**Record excerpts:**
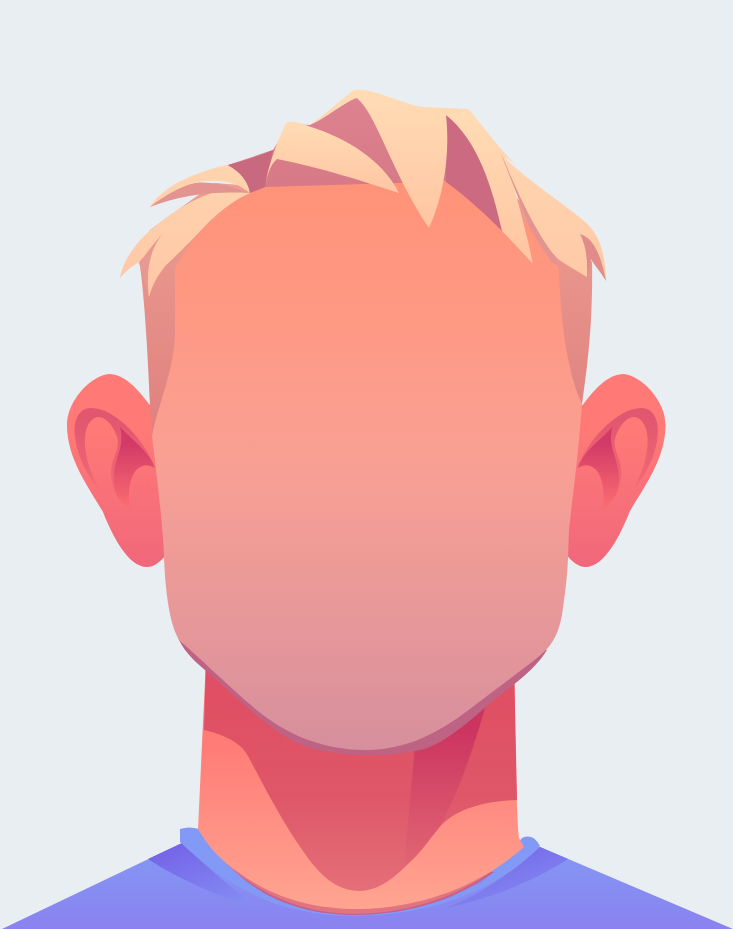
<!DOCTYPE html>
<html lang="en">
<head>
<meta charset="utf-8">
<title>Faceless portrait</title>
<style>
:root {
  --backdrop: #e8eef2;
  --face-top: #ff937a;
  --face-mid: #f9a094;
  --face-low: #d68f9d;
  --jaw-shade: #bf6384;
  --ear: #ff7976;
  --ear-low: #f1677b;
  --ear-rim: #e2566f;
  --ear-deep: #d23a68;
  --neck: #ff7b76;
  --neck-low: #ffa592;
  --neck-shade: #e04f63;
  --neck-shade-low: #e46f79;
  --neck-deep: #cc3560;
  --hair: #ffdcb5;
  --hair-low: #ffc8a6;
  --hair-shade: #dd8290;
  --hair-deep: #cb6a80;
  --sideburn: #e69089;
  --shirt: #829af4;
  --shirt-low: #8a82f0;
  --shirt-shade: #7463e8;
  --collar: #8299f5;
}
html, body { margin: 0; height: 100%; overflow: hidden; background: var(--backdrop); }
.portrait { display: block; width: 733px; height: 929px; background: var(--backdrop); }
</style>
</head>
<body>
<svg class="portrait" viewBox="0 0 733 929" role="img" aria-label="Portrait of a blond man with a blank face and a blue shirt">
  <defs>
    <linearGradient id="face-tone" gradientUnits="userSpaceOnUse" x1="0" y1="190" x2="0" y2="750">
      <stop offset="0" stop-color="var(--face-top)"/>
      <stop offset=".2" stop-color="#ff9882"/>
      <stop offset=".48" stop-color="var(--face-mid)"/>
      <stop offset=".72" stop-color="#ea9998"/>
      <stop offset="1" stop-color="var(--face-low)"/>
    </linearGradient>
    <linearGradient id="ear-tone" x1="0" y1="0" x2="0" y2="1">
      <stop offset=".3" stop-color="var(--ear)"/>
      <stop offset="1" stop-color="var(--ear-low)"/>
    </linearGradient>
    <linearGradient id="rim-tone" x1="0" y1="0" x2="0" y2="1">
      <stop offset=".1" stop-color="var(--ear-rim)"/>
      <stop offset="1" stop-color="#f96f77"/>
    </linearGradient>
    <linearGradient id="ear-hollow-tone" x1="0" y1="0" x2="0" y2="1">
      <stop offset=".2" stop-color="var(--ear-deep)"/>
      <stop offset="1" stop-color="#fb6d70"/>
    </linearGradient>
    <linearGradient id="neck-tone" gradientUnits="userSpaceOnUse" x1="0" y1="740" x2="0" y2="910">
      <stop offset="0" stop-color="var(--neck)"/>
      <stop offset="1" stop-color="var(--neck-low)"/>
    </linearGradient>
    <linearGradient id="neck-shade-tone" gradientUnits="userSpaceOnUse" x1="0" y1="700" x2="0" y2="890">
      <stop offset="0" stop-color="var(--neck-shade)"/>
      <stop offset=".5" stop-color="#de5768"/>
      <stop offset="1" stop-color="var(--neck-shade-low)"/>
    </linearGradient>
    <linearGradient id="neck-deep-tone" gradientUnits="userSpaceOnUse" x1="0" y1="715" x2="0" y2="872">
      <stop offset=".1" stop-color="var(--neck-deep)"/>
      <stop offset="1" stop-color="#e26874"/>
    </linearGradient>
    <linearGradient id="shirt-tone" gradientUnits="userSpaceOnUse" x1="0" y1="840" x2="0" y2="929">
      <stop offset="0" stop-color="var(--shirt)"/>
      <stop offset="1" stop-color="var(--shirt-low)"/>
    </linearGradient>
    <linearGradient id="shirt-shade-tone" x1="0" y1="0" x2=".7" y2="1">
      <stop offset=".1" stop-color="var(--shirt-shade)"/>
      <stop offset="1" stop-color="#848cf2"/>
    </linearGradient>
    <linearGradient id="hair-tone" gradientUnits="userSpaceOnUse" x1="0" y1="90" x2="0" y2="280">
      <stop offset="0" stop-color="var(--hair)"/>
      <stop offset="1" stop-color="var(--hair-low)"/>
    </linearGradient>
    <linearGradient id="lock-tone" x1="0" y1="0" x2="0" y2="1">
      <stop offset="0" stop-color="var(--hair)"/>
      <stop offset="1" stop-color="#ffc5a2"/>
    </linearGradient>
    <linearGradient id="hair-shade-tone" x1="0" y1="0" x2="0" y2="1">
      <stop offset="0" stop-color="var(--hair-shade)"/>
      <stop offset="1" stop-color="#d2727f"/>
    </linearGradient>
    <linearGradient id="sideburn-tone" gradientUnits="userSpaceOnUse" x1="0" y1="190" x2="0" y2="435">
      <stop offset="0" stop-color="#ee9e8f"/>
      <stop offset=".45" stop-color="var(--sideburn)"/>
      <stop offset="1" stop-color="#df817f"/>
    </linearGradient>
    <g id="ear-shape">
      <path fill="url(#ear-tone)" d="M170 422L149 404C138 389 124 374 109 374C92 375 67 400 67 425C67 460 90 489 103 512C112 535 128 567 147 567C154 567 160 562 165 556L180 540Z"/>
      <path fill="url(#rim-tone)" d="M155 468C146 442 116 408 91 408C79 408 73 420 75 437C77 457 88 477 99 489C88 469 84 451 85 437C86 424 92 417 99 417C108 418 114 428 117 437C121 449 111 457 111 474C112 492 120 504 129 508C127 493 131 465 146 465Z"/>
      <path fill="url(#ear-hollow-tone)" d="M120 427C132 440 149 451 155 468C150 464 142 464 136 470C128 479 129 493 129 508C116 500 112 487 114 472C116 456 125 445 120 427Z"/>
    </g>
  </defs>

  <rect id="backdrop" width="733" height="929" fill="var(--backdrop)"/>

  <g id="shirt">
    <path fill="url(#shirt-tone)" d="M2 929L182 843L540 847L733 929Z"/>
    <path fill="url(#shirt-shade-tone)" d="M148 859L182 843C205 864 234 893 262 909C222 899 180 880 148 859Z"/>
    <path fill="url(#shirt-shade-tone)" d="M568 859L540 847C511 873 478 896 446 908C493 898 536 880 568 859Z"/>
    <path fill="var(--collar)" d="M180 829Q189 826 199 829L240 870L480 885L522 838Q533 833 540 846C510 878 450 915 356 916C275 916 225 885 180 842Z"/>
  </g>

  <g id="neck">
    <path fill="#c4608f" d="M224 860C250 890 290 914 352 915C415 915 462 896 494 872L360 880Z"/>
    <path fill="#e27480" d="M224 861C255 892 300 914 355 914C415 913 460 894 492 871L360 870Z"/>
    <path fill="url(#neck-tone)" d="M206 660L198 829C208 846 220 860 238 872C270 896 310 909 358 909C425 908 482 884 524 847L519 838C517 820 515 760 514 660Z"/>
    <path fill="url(#neck-shade-tone)" d="M206 660L204 730C221 734 240 741 248 756C264 786 281 820 303 851C320 876 337 891 360 891C392 890 415 855 438 829C455 808 487 801 517 800L514 660Z"/>
    <path fill="url(#neck-deep-tone)" d="M415 745L404 867C417 858 428 841 438 829C457 797 472 753 486 705Z"/>
  </g>

  <g id="ears">
    <use href="#ear-shape"/>
    <use href="#ear-shape" transform="matrix(-1 0 0 1 732.5 0)"/>
  </g>

  <g id="head">
    <path fill="var(--jaw-shade)" d="M178 638C186 655 198 664 211 675C240 700 270 732 304 746C340 758 395 757 424 749C455 739 485 705 512 686C526 675 540 662 547 650L360 600Z"/>
    <path fill="url(#face-tone)" d="M150 290L152 436C156 470 163 525 164 556C165 590 170 630 181 642C198 656 225 683 252 706C286 736 325 750 366 750C405 750 437 734 470 709C499 686 530 665 546 650C556 640 561 625 563 608C569 570 568 550 569 530C572 500 577 470 582 404L585 270L500 180L270 180L180 210Z"/>
    <path fill="url(#sideburn-tone)" d="M139 258C145 300 148 360 150 405L152 436C158 405 174 370 175 335L175 268C193 236 225 200 265 187L215 183L150 230Z"/>
    <path fill="url(#sideburn-tone)" d="M500 195C529 226 555 251 559 270C560 312 566 370 582 404C588 363 593 320 592 262L560 215Z"/>
  </g>

  <g id="hair">
    <path id="shaded-hair" fill="url(#hair-shade-tone)" d="M228 165L273 150L290 124L310 125L356 97L400 112L448 114L475 125L505 160L533 264C508 232 470 200 445 181L399 183L265 187L249 193Z"/>
    <path fill="var(--hair-deep)" d="M446 115C478 137 492 185 502 231C484 213 465 195 446 182Z"/>
    <path id="left-side-lock" fill="url(#hair-tone)" d="M250 193C234 199 217 213 205 226C190 242 175 257 166 265C157 276 151 288 149 297C146 279 147 263 153 249C144 260 129 266 120 278C125 258 139 239 153 228C170 214 192 198 222 190Z"/>
    <path fill="#e79a91" d="M166 230C155 242 142 255 139 263L150 296C146 275 149 248 166 230Z"/>
    <path fill="url(#hair-tone)" d="M120 278C123 259 137 241 155 227C179 211 198 196 222 190L250 193C217 207 193 240 167 264C156 274 152 286 149 297C146 270 149 249 166 230C153 243 145 257 138 263Q127 268 120 278Z"/>
    <path fill="#e39490" d="M150 207C163 190 190 180 210 183C226 184 240 190 250 193C211 191 181 195 150 207Z"/>
    <path id="left-wisp" fill="url(#hair-tone)" d="M150 207C162 188 188 174 227 165C240 171 249 183 250 193C243 188 236 182 218 181C190 179 167 194 150 207Z"/>
    <path fill="#c9697f" d="M228 165Q250 160 273 150L265 187L250 193C248 181 240 171 228 165Z"/>
    <path id="fringe-lock" fill="url(#lock-tone)" d="M265 187C268 165 278 140 286 123C295 119 305 125 317 129C355 142 386 166 399 193C362 181 323 168 277 159C270 165 267 176 265 187Z"/>
    <path id="crown-lock" fill="url(#lock-tone)" d="M310 125C326 114 341 99 354 90C372 87 399 103 423 107L468 109C485 128 498 148 516 165L501 153C486 140 467 126 446 115C450 151 445 193 429 228C410 201 394 165 382 139C374 122 367 107 357 98C345 101 327 118 310 125Z"/>
    <path id="right-lock" fill="url(#lock-tone)" d="M446 115L468 109C483 127 491 139 505 155C515 191 526 230 533 264C522 252 511 240 502 231C492 186 478 141 446 115Z"/>
    <path fill="#e39490" d="M501 154C513 174 536 218 559 266L552 263C543 249 535 238 530 228Z"/>
    <path id="right-side-lock" fill="url(#hair-tone)" d="M501 153C517 173 555 197 583 220C602 235 605 258 606 281C601 271 594 264 591 260C592 250 587 240 580 234C587 246 588 262 587 277C576 270 564 264 557 258C538 237 517 192 501 153Z"/>
    <path fill="#e28b8b" d="M580 234C595 238 602 260 606 281C600 271 595 266 591 259L587 277C588 260 586 246 580 234Z"/>
  </g>
</svg>
</body>
</html>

**Directions:**
All that is needed is the exact run of lines from the start of the material above through the one containing "--neck-low: #ffa592;", pictures left out.

**Your solution:**
<!DOCTYPE html>
<html lang="en">
<head>
<meta charset="utf-8">
<title>Faceless portrait</title>
<style>
:root {
  --backdrop: #e8eef2;
  --face-top: #ff937a;
  --face-mid: #f9a094;
  --face-low: #d68f9d;
  --jaw-shade: #bf6384;
  --ear: #ff7976;
  --ear-low: #f1677b;
  --ear-rim: #e2566f;
  --ear-deep: #d23a68;
  --neck: #ff7b76;
  --neck-low: #ffa592;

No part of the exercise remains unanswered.